### PROBLEM DESCRIPTION
Below are the records; copy out every line that holds the word "width".
**** INPUT FOR THIS TASK
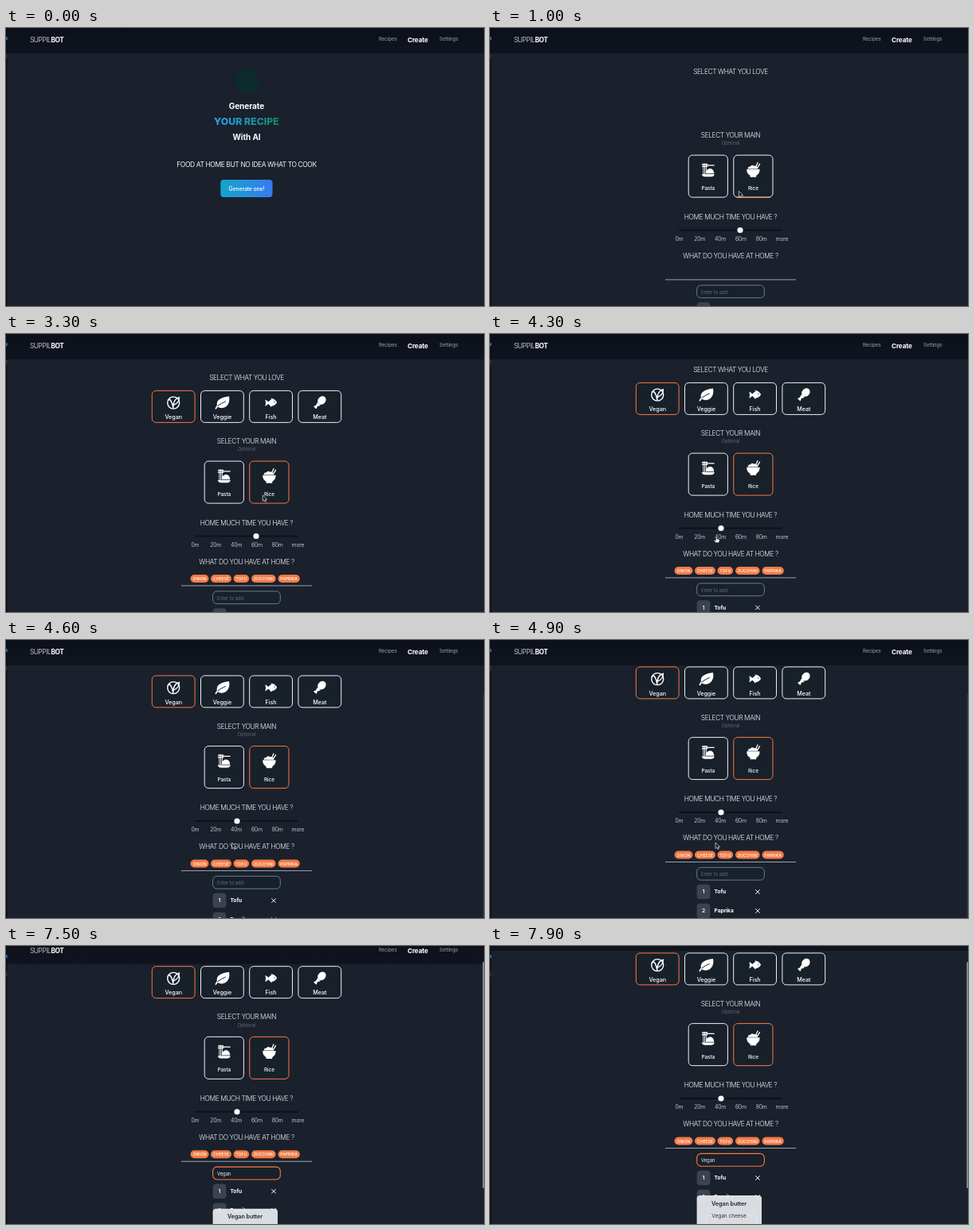
Animation, 600 px wide and 350 px high, one loop 8 s. Source, as an HTML page:

```html
<!DOCTYPE html>
<html lang="en">
<head>
<meta charset="utf-8">
<title>Recipe generator</title>
<style>
html, body { margin: 0; width: 100%; height: 100%; overflow: hidden; background: #1a212c; }
svg { display: block; width: 600px; height: 350px; font-family: Inter, Roboto, sans-serif; }
</style>
</head>
<body>
<svg id="stage" viewBox="0 0 600 350" xmlns="http://www.w3.org/2000/svg">
  <defs>
    <linearGradient id="title"><stop offset="0" stop-color="#2fa4ec"/><stop offset=".55" stop-color="#1c92b4"/><stop offset="1" stop-color="#12895a"/></linearGradient>
    <linearGradient id="button"><stop offset="0" stop-color="#13a5cb"/><stop offset="1" stop-color="#397af0"/></linearGradient>
    <linearGradient id="hover"><stop offset="0" stop-color="#12b1d2"/><stop offset="1" stop-color="#2d6be6"/></linearGradient>
    <linearGradient id="bar" x2="0" y2="1"><stop offset="0" stop-color="#0c101b"/><stop offset="1" stop-color="#0f141f"/></linearGradient>
  </defs>
</svg>
<script>
const LOOP = 8000, STEP = 100;
const WHITE = '#fff', EDGE = '#eef0f3', ORANGE = '#f47b45', INK = '#1a212c';
const svg = document.getElementById('stage');

function el(tag, attrs, parent, text) {
  const n = document.createElementNS('http://www.w3.org/2000/svg', tag);
  set(n, attrs);
  if (text) n.textContent = text;
  parent.appendChild(n);
  return n;
}
function set(n, attrs) {
  for (const k in attrs) n.setAttribute(k, attrs[k]);
}
const group = (parent, x = 0, y = 0) => el('g', { transform: `translate(${x} ${y})` }, parent);
const rect = (p, x, y, width, height, rx, fill, more) =>
  el('rect', { x, y, width, height, rx, fill, ...more }, p);
const path = (p, d, more) => el('path', { d, fill: WHITE, ...more }, p);
const line = (p, d, width, stroke = WHITE) =>
  path(p, d, { fill: 'none', stroke, 'stroke-width': width, 'stroke-linecap': 'round', 'stroke-linejoin': 'round' });
// text placed by the middle of its capitals
function label(p, x, cy, str, size, weight = 400, fill = WHITE, anchor = 'middle', track = -.01) {
  return el('text', {
    x, y: cy + size * .36, 'font-size': size, 'font-weight': weight, fill,
    'text-anchor': anchor, 'letter-spacing': track * size
  }, p, str);
}
const heading = (p, cy, str) => label(p, 302, cy, str, 8.4, 300, '#f1f3f5', 'middle', -.05);
const show = (n, on) => set(n, { display: on ? 'inline' : 'none' });

// piecewise linear track: [time, value] pairs
function track(t, keys) {
  let a = keys[0];
  for (const b of keys) {
    if (t < b[0]) return b === a ? a[1] : a[1] + (b[1] - a[1]) * (t - a[0]) / (b[0] - a[0]);
    a = b;
  }
  return a[1];
}
const fade = (t, from, ms) => track(t, [[from, 0], [from + ms, 1]]);

const icons = {
  Vegan(g) {
    el('circle', { r: 7.5, fill: 'none', stroke: WHITE, 'stroke-width': 1.4 }, g);
    line(g, 'M-4.6-4C-2.6-2.4-1.2 1.4-.4 6.4C-.6 1.6 .6-4.6 7.2-7C7.4-2.4 5 1-.1 3', 1.4);
    line(g, 'M-6.8-3.6L-4.6-4', 1.4);
  },
  Veggie(g) {
    path(g, 'M-9 7.4C-8 5.4-7.2 4.4-6.6 3.2C-7.6-4-1-6.6 8.6-8C10.4 0 6 7-1 6.6C-3 6.5-4.4 5.8-5.4 5.2L-8 8.4Z');
    line(g, 'M-5.6 4C-2.4 1 .6 0 4-1.6', 1, INK);
  },
  Fish(g) {
    path(g, 'M-7.4-3.9C-5.6-3.4-4-2.2-3-1.2C-1.4-3.2-.2-3.8 .8-4L-.4-5.6C2.6-5.6 4.6-4.4 5.4-3.2C6.8-2.2 7.4-1 7.4 0C5.4 3 3.2 4.2 1.4 4L.2 5.4L-1.2 3.5C-2.2 2.6-2.8 2-3.2 1.4C-4.6 2.2-5.6 3.4-7.4 4.3C-6.4 2-6.4-2-7.4-3.9Z');
    el('circle', { cx: 4.2, cy: -1, r: .7, fill: INK }, g);
  },
  Meat(g) {
    el('ellipse', { rx: 5.7, ry: 4.8, fill: WHITE, transform: 'translate(2.6 -3) rotate(-48)' }, g);
    path(g, 'M-2.6-.6L1 3.2C-.6 4.2-2.2 4-3.4 5C-3 7-4.2 8.2-5.4 7.2C-5.6 6.6-5.8 6.2-6.4 6C-8 5.6-7.6 3.2-5.4 3.6C-4 2.4-3.8 .6-2.6-.6Z');
  },
  Pasta(g) {
    line(g, 'M-7.4-7.2H-1M-7.4-4.6H-1M-1-5.9H7.4', 1.2);
    line(g, 'M-6-8V5M-4.2-8V5M-2.4-8V4', .9);
    path(g, 'M-3 4.4C-3 .4-.4-1.8 2.4-1.8C5.4-1.8 7.4 .8 7.4 4.4Z');
    path(g, 'M-8 5.2H8C7.4 7.6 6 8.4 4 8.4H-4C-6 8.4-7.4 7.6-8 5.2Z');
  },
  Rice(g) {
    path(g, 'M-8.2-1H8.2C8.2 3.4 6.2 5.8 3.8 7V9H-3.8V7C-6.2 5.8-8.2 3.4-8.2-1Z');
    path(g, 'M-6.8-1.6C-6.6-3.8-5-4.8-3.4-4.4C-2.6-6.4-.2-6.4 .8-5C2.8-5.8 5.6-4.4 5.8-1.6Z');
    line(g, 'M3-3.4L5.6-9.2M5-2.4L8.2-7.6', 1.3);
  }
};

rect(svg, 0, 0, 600, 350, 0, INK);

// welcome page
const home = group(svg);
el('circle', { cx: 303, cy: 67, r: 15, fill: '#0d2a2c' }, home);
label(home, 302, 98, 'Generate', 10.1, 700, WHITE, 'middle', -.01);
label(home, 302, 117.5, 'YOUR RECIPE', 12.3, 800, 'url(#title)', 'middle', 0);
label(home, 302, 137, 'With AI', 10, 700);
label(home, 302, 171.5, 'FOOD AT HOME BUT NO IDEA WHAT TO COOK', 8.5, 400, '#f1f3f5', 'middle', -.05);
const startBtn = rect(home, 269.3, 191, 65.2, 22, 4, 'url(#button)');
label(home, 302, 202.7, 'Generate one!', 6.9, 500, WHITE, 'middle', -.02);

// recipe form
const form = group(svg);
function card(name, x, y, w, h, iconY, textY, size) {
  const g = group(form);
  const frame = rect(g, x, y, w, h, 5, '#18202a', { stroke: EDGE, 'stroke-width': 1 });
  icons[name](group(g, x + w / 2, iconY));
  label(g, x + w / 2, textY, name, size, 500);
  return { g, frame };
}
heading(form, 55.4, 'SELECT WHAT YOU LOVE');
const diets = ['Vegan', 'Veggie', 'Fish', 'Meat'].map((name, i) =>
  card(name, 183.3 + i * 61.2, 71.4, 53.8, 40, 86.6, 104.6, 7.2));
const veganGlow = line(form, 'M187 112.4H234', .9, '#8fa3bd');
heading(form, 135.2, 'SELECT YOUR MAIN');
label(form, 302, 145.3, 'Optional', 5.8, 400, '#5f6672');
const [, rice] = ['Pasta', 'Rice'].map((name, i) =>
  card(name, 249.2 + i * 56.6, 160.1, 49.2, 53, 178.8, 201.7, 6.4));
const riceGlow = line(form, 'M310 213.2H351', 1.2, '#e8955f');

heading(form, 237.5, 'HOME MUCH TIME YOU HAVE ?');
rect(form, 237, 253.4, 130, 2.2, 1.1, '#0d1119');
const thumb = el('circle', { cx: 314, cy: 254.5, r: 3.6, fill: WHITE }, form);
['0m', '20m', '40m', '60m', '80m', 'more'].forEach((s, i) =>
  label(form, 237.4 + i * 25.8, 265.4, s, 6.9, 300, EDGE, 'middle', -.03));

heading(form, 286.5, 'WHAT DO YOU HAVE AT HOME ?');
const chips = [['ONION', 231.5, 23], ['CHEESE', 257, 26], ['TOFU', 285.5, 19.6], ['ZUCCHINI', 308, 30.6], ['PAPRIKA', 341.5, 27.3]]
  .map(([name, x, w]) => {
    const g = group(form);
    rect(g, x, 303, w, 10, 5, ORANGE);
    label(g, x + w / 2, 308.2, name, 5.2, 500);
    return g;
  });
rect(form, 220, 316.5, 164, .8, 0, '#bcc2ca');
const input = rect(form, 259.7, 323.9, 84.6, 15.8, 5, '#18202b');
const hint = label(form, 265, 332.4, 'Enter to add', 5.9, 400, '#636a76', 'start');
const typed = label(form, 265, 332.4, '', 5.9, 400, EDGE, 'start');
const caret = rect(form, 264.8, 328.4, .6, 7.2, 0, WHITE);
['Tofu', 'Paprika'].forEach((name, i) => {
  const y = 354.5 + i * 24;
  rect(form, 259.6, y - 9.2, 16.8, 18.4, 4, '#3c4350');
  label(form, 268, y, i + 1, 6.8, 600);
  label(form, 281.5, y, name, 6.7, 700, WHITE, 'start');
  line(form, `M333.6 ${y - 2.4}l4.8 4.8m0-4.8l-4.8 4.8`, 1);
});
rect(form, 271, 402, 64, 22, 4, 'none', { stroke: WHITE, 'stroke-width': 1.2 });
const menu = group(form);
rect(menu, 259.6, 376.5, 81.4, 48, 4, '#e4e6ea', { opacity: .95 });
label(menu, 300, 386.6, 'Vegan butter', 7.2, 600, '#1f2733');
label(menu, 300, 402.2, 'Vegan cheese', 6.6, 400, '#2a323d');

// header and window edges
const header = group(svg);
rect(header, 0, 0, 600, 32, 0, 'url(#bar)');
const brand = label(header, 30, 15, '', 8.4, 300, EDGE, 'start', -.05);
el('tspan', {}, brand, 'SUPPIL');
el('tspan', { 'font-weight': 700, fill: WHITE }, brand, 'BOT');
label(header, 468, 13.9, 'Recipes', 6.1, 500, '#8b919c', 'start');
label(header, 504, 15.1, 'Create', 8.2, 700, WHITE, 'start', -.02);
label(header, 544, 13.9, 'Settings', 6.1, 500, '#8b919c', 'start');
rect(svg, 0, 0, 1.5, 350, 0, '#0a0d14');
rect(svg, 0, 11, 1.8, 4.2, 1, '#1f6fd0');
rect(svg, 0, 32.5, 1.2, 6, 0, '#343a44');
const scrollbar = rect(svg, 598.3, 68, 1.7, 282, .8, '#3a404a');

// pointers, drawn from their hot spot
const arrow = group(svg), hand = group(svg), beam = group(svg);
path(arrow, 'M0 0V7.6L1.8 6L3 8.6L4.3 8L3.1 5.5H5.4Z', { fill: '#10141c', stroke: '#e8eaee', 'stroke-width': .7 });
path(hand, 'M-.8 0C-.8-1 .7-1 .7 0V2.4L3 3C3.8 3.2 4 3.8 3.8 4.6L3.2 7.4H-1.2L-3 4.6C-3.2 3.8-2.4 3.4-1.8 4L-.8 4.8Z', { stroke: '#10141c', 'stroke-width': .6 });
line(beam, 'M-1.8-4Q0-4 0-3V3Q0 4 1.8 4M1.8-4Q0-4 0-3M0 3Q0 4-1.8 4', 1, '#d5d8de');

const cursorPath = [
  [100, 370, 328], [200, 357, 300], [400, 326, 232], [600, 314, 208], [800, 313, 206], [1100, 312, 205],
  [1500, 272, 152], [1900, 227, 101], [2200, 224, 97], [2500, 224, 97], [2800, 272, 140], [3000, 324, 184],
  [3200, 325, 186], [3600, 314, 253], [3700, 314, 254], [4100, 290, 255], [4300, 284.3, 255.4], [4900, 283, 255],
  [5600, 283, 256], [6000, 288.5, 288]
];
const cursorX = cursorPath.map(([t, x]) => [t, x]);
const cursorY = cursorPath.map(([t, , y]) => [t, y]);
const scrollKeys = [[4200, 0], [4300, 10], [4500, 21], [4700, 32], [4900, 37.5], [5300, 36.5],
  [7400, 36.5], [7600, 55], [7800, 61.5], [7900, 62.5]];

function draw(t) {
  const scroll = track(t, scrollKeys);
  const lift = t > 7400 ? scroll - 36.5 : 0;
  const focus = t >= 6100;
  show(home, t < 1000);
  show(form, t >= 1000);
  set(startBtn, { fill: t >= 600 ? 'url(#hover)' : 'url(#button)' });
  set(form, { transform: `translate(0 ${-scroll})` });
  set(header, { transform: `translate(0 ${-lift})` });

  diets.forEach((d, i) => set(d.g, { opacity: fade(t, 1000 + i * 80, 400) }));
  chips.forEach((c, i) => set(c, { opacity: fade(t, 1200 + i * 100, 300) }));
  set(diets[0].frame, { stroke: t >= 2100 ? ORANGE : EDGE });
  set(rice.frame, { stroke: t >= 3100 ? ORANGE : EDGE });
  show(veganGlow, t >= 2000 && t < 2500);
  show(riceGlow, t >= 1000 && t < 1200);
  set(thumb, { cx: track(t, [[3700, 314], [4100, 290]]) });

  const count = t >= 6900 ? 5 : Math.max(0, Math.min(4, Math.floor((t - 6300) / 100)));
  typed.textContent = 'Vegan'.slice(0, count);
  show(hint, !count);
  show(caret, focus && t < 6400);
  set(input, { stroke: focus ? ORANGE : '#7896ac', 'stroke-width': focus ? 1.1 : .8 });
  show(menu, t >= 6900);

  show(scrollbar, t >= 4600);
  set(scrollbar, lift
    ? { y: 20, height: 285, fill: '#8d939c' }
    : { y: 68, height: 282, fill: '#2b323d' });

  const pos = `translate(${track(t, cursorX)} ${track(t, cursorY)})`;
  const kind = t < 100 || t >= 6400 ? null
    : t >= 6000 ? beam
    : (t >= 700 && t < 1000) || (t >= 3600 && t < 4600) ? hand : arrow;
  for (const c of [arrow, hand, beam]) {
    show(c, c === kind);
    set(c, { transform: pos });
  }
}

const start = performance.now();
function tick() {
  const t = (performance.now() - start) % LOOP;
  draw(Math.floor(t / STEP) * STEP);
  requestAnimationFrame(tick);
}
tick();
</script>
</body>
</html>
```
********
### SOLUTION FOR THIS EXERCISE
html, body { margin: 0; width: 100%; height: 100%; overflow: hidden; background: #1a212c; }
svg { display: block; width: 600px; height: 350px; font-family: Inter, Roboto, sans-serif; }
const rect = (p, x, y, width, height, rx, fill, more) =>
  el('rect', { x, y, width, height, rx, fill, ...more }, p);
const line = (p, d, width, stroke = WHITE) =>
  path(p, d, { fill: 'none', stroke, 'stroke-width': width, 'stroke-linecap': 'round', 'stroke-linejoin': 'round' });
    el('circle', { r: 7.5, fill: 'none', stroke: WHITE, 'stroke-width': 1.4 }, g);
  const frame = rect(g, x, y, w, h, 5, '#18202a', { stroke: EDGE, 'stroke-width': 1 });
rect(form, 271, 402, 64, 22, 4, 'none', { stroke: WHITE, 'stroke-width': 1.2 });
path(arrow, 'M0 0V7.6L1.8 6L3 8.6L4.3 8L3.1 5.5H5.4Z', { fill: '#10141c', stroke: '#e8eaee', 'stroke-width': .7 });
path(hand, 'M-.8 0C-.8-1 .7-1 .7 0V2.4L3 3C3.8 3.2 4 3.8 3.8 4.6L3.2 7.4H-1.2L-3 4.6C-3.2 3.8-2.4 3.4-1.8 4L-.8 4.8Z', { stroke: '#10141c', 'stroke-width': .6 });
  set(input, { stroke: focus ? ORANGE : '#7896ac', 'stroke-width': focus ? 1.1 : .8 });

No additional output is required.